* **Exercise aim**: Among the entries that follow, find every line with the word "height" and copy it.

* **Raw data**:
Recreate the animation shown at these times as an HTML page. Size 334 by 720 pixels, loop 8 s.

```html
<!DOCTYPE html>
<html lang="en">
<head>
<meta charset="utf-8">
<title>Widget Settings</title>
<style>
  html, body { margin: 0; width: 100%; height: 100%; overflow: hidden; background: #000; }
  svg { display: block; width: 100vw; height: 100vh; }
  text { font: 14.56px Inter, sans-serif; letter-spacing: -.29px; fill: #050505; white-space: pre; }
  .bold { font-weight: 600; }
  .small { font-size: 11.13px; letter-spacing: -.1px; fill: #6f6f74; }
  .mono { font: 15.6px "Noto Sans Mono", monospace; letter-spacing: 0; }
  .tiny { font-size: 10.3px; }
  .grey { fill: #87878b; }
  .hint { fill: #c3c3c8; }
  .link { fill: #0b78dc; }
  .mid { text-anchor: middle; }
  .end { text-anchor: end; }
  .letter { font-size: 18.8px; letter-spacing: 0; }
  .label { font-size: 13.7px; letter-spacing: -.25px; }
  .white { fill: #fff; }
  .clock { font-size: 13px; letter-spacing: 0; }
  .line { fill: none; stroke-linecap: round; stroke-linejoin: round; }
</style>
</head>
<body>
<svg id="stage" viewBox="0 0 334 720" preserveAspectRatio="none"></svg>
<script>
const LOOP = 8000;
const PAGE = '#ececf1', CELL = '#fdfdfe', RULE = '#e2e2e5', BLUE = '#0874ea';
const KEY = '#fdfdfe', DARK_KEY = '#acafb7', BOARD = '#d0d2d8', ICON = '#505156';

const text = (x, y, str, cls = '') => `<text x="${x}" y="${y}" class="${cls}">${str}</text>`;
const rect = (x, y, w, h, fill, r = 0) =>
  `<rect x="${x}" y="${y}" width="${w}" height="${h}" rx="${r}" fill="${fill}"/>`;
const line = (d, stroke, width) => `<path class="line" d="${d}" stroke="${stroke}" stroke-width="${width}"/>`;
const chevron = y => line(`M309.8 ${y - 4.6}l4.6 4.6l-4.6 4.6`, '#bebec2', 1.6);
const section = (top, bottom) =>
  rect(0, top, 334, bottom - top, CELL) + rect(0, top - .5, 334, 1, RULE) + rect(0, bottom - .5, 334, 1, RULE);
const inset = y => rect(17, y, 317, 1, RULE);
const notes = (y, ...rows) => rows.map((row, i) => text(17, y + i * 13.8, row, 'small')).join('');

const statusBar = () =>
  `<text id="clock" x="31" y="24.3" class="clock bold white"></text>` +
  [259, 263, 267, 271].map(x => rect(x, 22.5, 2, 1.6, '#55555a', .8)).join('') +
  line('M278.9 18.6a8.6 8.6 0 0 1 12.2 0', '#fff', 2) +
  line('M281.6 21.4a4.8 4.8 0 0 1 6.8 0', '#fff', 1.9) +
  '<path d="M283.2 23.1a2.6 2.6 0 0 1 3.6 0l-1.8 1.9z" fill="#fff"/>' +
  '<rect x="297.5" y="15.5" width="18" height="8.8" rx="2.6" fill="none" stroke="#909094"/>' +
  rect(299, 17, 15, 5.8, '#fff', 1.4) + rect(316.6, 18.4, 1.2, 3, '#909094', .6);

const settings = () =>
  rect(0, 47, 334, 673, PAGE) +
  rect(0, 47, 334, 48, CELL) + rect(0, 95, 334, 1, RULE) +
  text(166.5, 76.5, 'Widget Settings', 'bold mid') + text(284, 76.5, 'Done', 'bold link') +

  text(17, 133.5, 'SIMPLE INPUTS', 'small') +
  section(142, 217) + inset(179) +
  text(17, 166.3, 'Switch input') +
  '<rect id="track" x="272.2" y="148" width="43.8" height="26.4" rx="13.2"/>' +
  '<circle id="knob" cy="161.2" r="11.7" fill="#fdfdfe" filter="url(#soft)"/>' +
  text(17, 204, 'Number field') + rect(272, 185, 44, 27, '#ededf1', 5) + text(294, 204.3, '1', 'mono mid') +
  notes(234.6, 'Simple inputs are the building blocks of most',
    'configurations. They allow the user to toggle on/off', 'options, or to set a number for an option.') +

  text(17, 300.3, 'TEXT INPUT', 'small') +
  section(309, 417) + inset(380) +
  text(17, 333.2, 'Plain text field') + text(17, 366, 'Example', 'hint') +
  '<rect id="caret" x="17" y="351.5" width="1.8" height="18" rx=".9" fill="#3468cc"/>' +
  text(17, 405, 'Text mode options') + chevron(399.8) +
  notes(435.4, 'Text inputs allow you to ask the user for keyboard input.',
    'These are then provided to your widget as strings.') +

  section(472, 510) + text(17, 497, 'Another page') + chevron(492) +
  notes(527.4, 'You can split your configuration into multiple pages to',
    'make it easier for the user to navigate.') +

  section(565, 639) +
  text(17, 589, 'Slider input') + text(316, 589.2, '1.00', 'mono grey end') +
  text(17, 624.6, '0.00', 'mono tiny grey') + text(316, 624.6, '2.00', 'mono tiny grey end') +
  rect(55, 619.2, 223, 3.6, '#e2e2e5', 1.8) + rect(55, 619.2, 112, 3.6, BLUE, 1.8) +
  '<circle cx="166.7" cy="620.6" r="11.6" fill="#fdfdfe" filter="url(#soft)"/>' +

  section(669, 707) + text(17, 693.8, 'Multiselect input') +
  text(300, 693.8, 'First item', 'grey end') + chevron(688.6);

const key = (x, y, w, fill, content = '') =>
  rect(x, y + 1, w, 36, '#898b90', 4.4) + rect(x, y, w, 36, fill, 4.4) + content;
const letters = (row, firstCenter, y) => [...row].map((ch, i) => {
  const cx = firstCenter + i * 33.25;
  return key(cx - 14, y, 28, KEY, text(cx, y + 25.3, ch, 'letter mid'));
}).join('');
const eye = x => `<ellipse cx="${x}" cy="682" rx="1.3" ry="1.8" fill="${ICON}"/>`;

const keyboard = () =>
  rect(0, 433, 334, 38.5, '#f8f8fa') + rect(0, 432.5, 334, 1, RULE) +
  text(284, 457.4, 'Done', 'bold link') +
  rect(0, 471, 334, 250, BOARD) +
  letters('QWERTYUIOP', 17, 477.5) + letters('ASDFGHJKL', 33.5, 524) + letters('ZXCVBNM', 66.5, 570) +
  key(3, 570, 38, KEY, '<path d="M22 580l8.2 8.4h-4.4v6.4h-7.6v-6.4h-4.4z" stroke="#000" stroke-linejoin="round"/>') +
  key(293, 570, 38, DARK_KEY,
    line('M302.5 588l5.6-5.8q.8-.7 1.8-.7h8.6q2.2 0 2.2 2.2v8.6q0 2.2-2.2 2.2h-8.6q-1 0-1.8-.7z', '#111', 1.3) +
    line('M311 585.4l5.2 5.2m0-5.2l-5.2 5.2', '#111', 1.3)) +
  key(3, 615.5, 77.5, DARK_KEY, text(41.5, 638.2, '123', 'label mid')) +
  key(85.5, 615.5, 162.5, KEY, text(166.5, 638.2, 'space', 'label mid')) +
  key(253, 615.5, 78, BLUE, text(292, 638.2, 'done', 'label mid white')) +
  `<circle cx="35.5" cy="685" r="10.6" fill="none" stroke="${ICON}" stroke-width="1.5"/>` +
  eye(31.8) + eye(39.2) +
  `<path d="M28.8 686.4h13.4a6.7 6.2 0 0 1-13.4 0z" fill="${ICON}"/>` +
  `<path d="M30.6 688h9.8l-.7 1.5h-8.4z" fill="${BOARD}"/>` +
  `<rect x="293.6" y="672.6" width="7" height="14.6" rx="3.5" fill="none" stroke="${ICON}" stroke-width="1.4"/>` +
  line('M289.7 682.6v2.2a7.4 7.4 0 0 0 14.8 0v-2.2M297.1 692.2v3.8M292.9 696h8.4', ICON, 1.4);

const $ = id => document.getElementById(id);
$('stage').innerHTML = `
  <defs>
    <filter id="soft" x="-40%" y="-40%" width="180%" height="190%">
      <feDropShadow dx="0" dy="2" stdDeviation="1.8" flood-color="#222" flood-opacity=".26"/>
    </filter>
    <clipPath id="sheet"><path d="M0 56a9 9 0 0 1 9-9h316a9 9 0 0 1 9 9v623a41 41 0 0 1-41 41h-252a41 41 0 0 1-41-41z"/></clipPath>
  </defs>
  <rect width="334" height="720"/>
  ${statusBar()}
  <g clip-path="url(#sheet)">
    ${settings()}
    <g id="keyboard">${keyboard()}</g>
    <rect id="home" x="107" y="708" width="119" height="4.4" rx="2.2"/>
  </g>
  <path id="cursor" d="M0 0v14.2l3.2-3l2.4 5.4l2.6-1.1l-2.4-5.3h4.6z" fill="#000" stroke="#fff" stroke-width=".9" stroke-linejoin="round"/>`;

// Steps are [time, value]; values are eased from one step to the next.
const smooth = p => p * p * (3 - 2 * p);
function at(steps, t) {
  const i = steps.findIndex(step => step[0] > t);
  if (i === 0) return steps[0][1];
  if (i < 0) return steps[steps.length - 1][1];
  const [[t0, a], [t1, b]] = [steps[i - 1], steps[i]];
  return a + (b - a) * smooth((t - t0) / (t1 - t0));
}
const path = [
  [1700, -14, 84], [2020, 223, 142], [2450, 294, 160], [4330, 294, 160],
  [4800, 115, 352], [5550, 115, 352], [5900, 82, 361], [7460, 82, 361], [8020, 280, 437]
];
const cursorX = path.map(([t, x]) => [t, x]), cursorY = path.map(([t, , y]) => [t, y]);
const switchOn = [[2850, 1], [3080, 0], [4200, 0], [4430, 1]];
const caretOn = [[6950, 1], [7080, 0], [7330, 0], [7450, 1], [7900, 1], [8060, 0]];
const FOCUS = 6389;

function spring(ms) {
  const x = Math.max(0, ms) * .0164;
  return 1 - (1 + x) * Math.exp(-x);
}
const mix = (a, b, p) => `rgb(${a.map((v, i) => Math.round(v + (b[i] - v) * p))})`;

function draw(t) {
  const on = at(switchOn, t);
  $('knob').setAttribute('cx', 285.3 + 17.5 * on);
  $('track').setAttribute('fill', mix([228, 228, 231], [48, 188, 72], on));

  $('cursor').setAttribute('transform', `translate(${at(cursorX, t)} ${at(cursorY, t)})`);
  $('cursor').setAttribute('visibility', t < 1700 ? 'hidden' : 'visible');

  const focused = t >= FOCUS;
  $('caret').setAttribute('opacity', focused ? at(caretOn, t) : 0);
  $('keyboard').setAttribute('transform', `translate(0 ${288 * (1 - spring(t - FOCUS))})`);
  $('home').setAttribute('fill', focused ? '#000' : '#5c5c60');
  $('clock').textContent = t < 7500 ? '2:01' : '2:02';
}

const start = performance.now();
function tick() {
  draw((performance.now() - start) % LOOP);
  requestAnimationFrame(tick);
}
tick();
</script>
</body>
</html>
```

* **Written reply**:
  html, body { margin: 0; width: 100%; height: 100%; overflow: hidden; background: #000; }
  svg { display: block; width: 100vw; height: 100vh; }
  `<rect x="${x}" y="${y}" width="${w}" height="${h}" rx="${r}" fill="${fill}"/>`;
  '<rect x="297.5" y="15.5" width="18" height="8.8" rx="2.6" fill="none" stroke="#909094"/>' +
  '<rect id="track" x="272.2" y="148" width="43.8" height="26.4" rx="13.2"/>' +
  '<rect id="caret" x="17" y="351.5" width="1.8" height="18" rx=".9" fill="#3468cc"/>' +
  `<rect x="293.6" y="672.6" width="7" height="14.6" rx="3.5" fill="none" stroke="${ICON}" stroke-width="1.4"/>` +
    <filter id="soft" x="-40%" y="-40%" width="180%" height="190%">
  <rect width="334" height="720"/>
    <rect id="home" x="107" y="708" width="119" height="4.4" rx="2.2"/>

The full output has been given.